When MNGR First Class João da Silva arrives on the moon of Titan to take charge of Homestead Station, he finds the massive mining colony plagued by tensions between the giant, genetically-engineered Titan workers and the Terran management. As anger mounts, what began as a routine posting quickly turns into something far more dangerous.
... stellar ... knits together contemporary issues with an expansive and fascinating vision of a future on a faraway moon ... Propelled by secret allegiances, unexpected decisions, and a real sense of heart, Vigneault’s narrative unfolds as a fast-moving page-turner, but it is also a complex, visceral, even chilling exploration of the ways our identities, and our very humanity, are enmeshed with the larger political landscapes in which we find ourselves – for better and, sometimes, worse ... Vigneault’s cartooning is lively, conjuring a community on the verge of revolution in otherworldly red, black, and white. The accessible visual style is an integral part of his world-building, as is the dialogue infused both with 22nd-century neologisms and the various dialects of a society divided by class and geography. Blending elements of political thriller, hard sci-fi dystopia, and classic love story, Titan is a brisk but rich read. Vigneault has already accumulated quite a number of award nominations and wins in both Quebec and France, and his English-language graphic novel debut is not to be missed.

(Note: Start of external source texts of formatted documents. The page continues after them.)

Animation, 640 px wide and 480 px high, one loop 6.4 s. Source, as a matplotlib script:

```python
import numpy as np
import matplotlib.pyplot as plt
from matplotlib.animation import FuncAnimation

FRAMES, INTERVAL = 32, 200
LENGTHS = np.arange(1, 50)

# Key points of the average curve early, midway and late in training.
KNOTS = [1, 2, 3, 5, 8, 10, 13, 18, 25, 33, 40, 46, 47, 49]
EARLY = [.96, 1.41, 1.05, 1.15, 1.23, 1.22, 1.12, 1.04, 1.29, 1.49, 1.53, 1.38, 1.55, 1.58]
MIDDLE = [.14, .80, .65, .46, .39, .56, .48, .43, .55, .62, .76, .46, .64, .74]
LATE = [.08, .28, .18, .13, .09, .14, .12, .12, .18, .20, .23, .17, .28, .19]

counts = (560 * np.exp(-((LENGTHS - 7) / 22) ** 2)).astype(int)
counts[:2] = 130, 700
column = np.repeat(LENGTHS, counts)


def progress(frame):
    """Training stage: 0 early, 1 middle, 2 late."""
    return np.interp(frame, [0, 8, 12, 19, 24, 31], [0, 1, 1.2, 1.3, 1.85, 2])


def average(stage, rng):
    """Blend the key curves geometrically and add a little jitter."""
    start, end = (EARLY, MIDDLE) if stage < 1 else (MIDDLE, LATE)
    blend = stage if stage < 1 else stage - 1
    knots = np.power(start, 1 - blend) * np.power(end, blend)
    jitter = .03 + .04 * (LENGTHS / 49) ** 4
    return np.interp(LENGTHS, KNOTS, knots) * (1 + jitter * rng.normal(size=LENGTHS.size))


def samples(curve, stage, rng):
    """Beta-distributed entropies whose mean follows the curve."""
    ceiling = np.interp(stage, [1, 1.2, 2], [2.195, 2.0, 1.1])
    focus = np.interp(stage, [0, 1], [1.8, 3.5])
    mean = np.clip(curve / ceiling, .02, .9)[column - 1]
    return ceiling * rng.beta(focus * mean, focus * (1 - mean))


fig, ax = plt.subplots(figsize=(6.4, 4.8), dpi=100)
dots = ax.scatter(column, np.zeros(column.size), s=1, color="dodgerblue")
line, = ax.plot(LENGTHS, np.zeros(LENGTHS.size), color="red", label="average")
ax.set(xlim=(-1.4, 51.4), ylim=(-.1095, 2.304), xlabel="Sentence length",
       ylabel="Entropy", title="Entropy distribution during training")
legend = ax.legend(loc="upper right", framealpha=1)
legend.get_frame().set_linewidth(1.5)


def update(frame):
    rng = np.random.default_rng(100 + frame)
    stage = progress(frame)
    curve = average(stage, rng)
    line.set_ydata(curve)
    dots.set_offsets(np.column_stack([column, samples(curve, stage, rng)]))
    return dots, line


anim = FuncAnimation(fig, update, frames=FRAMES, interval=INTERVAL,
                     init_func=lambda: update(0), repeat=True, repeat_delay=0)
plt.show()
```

Shades of pink, black, and white dominate the art for this title, which cinematically cultivates an alien atmosphere. Amid the sf action, this title questions valuing capitalism and its profits over living beings. Though the story starts off rather slow as João explores Homestead, the action-packed second half is where all the buildup pays off. An intimate scene between Phoebe and João, as well as graphic violence, solidify this as an adult title.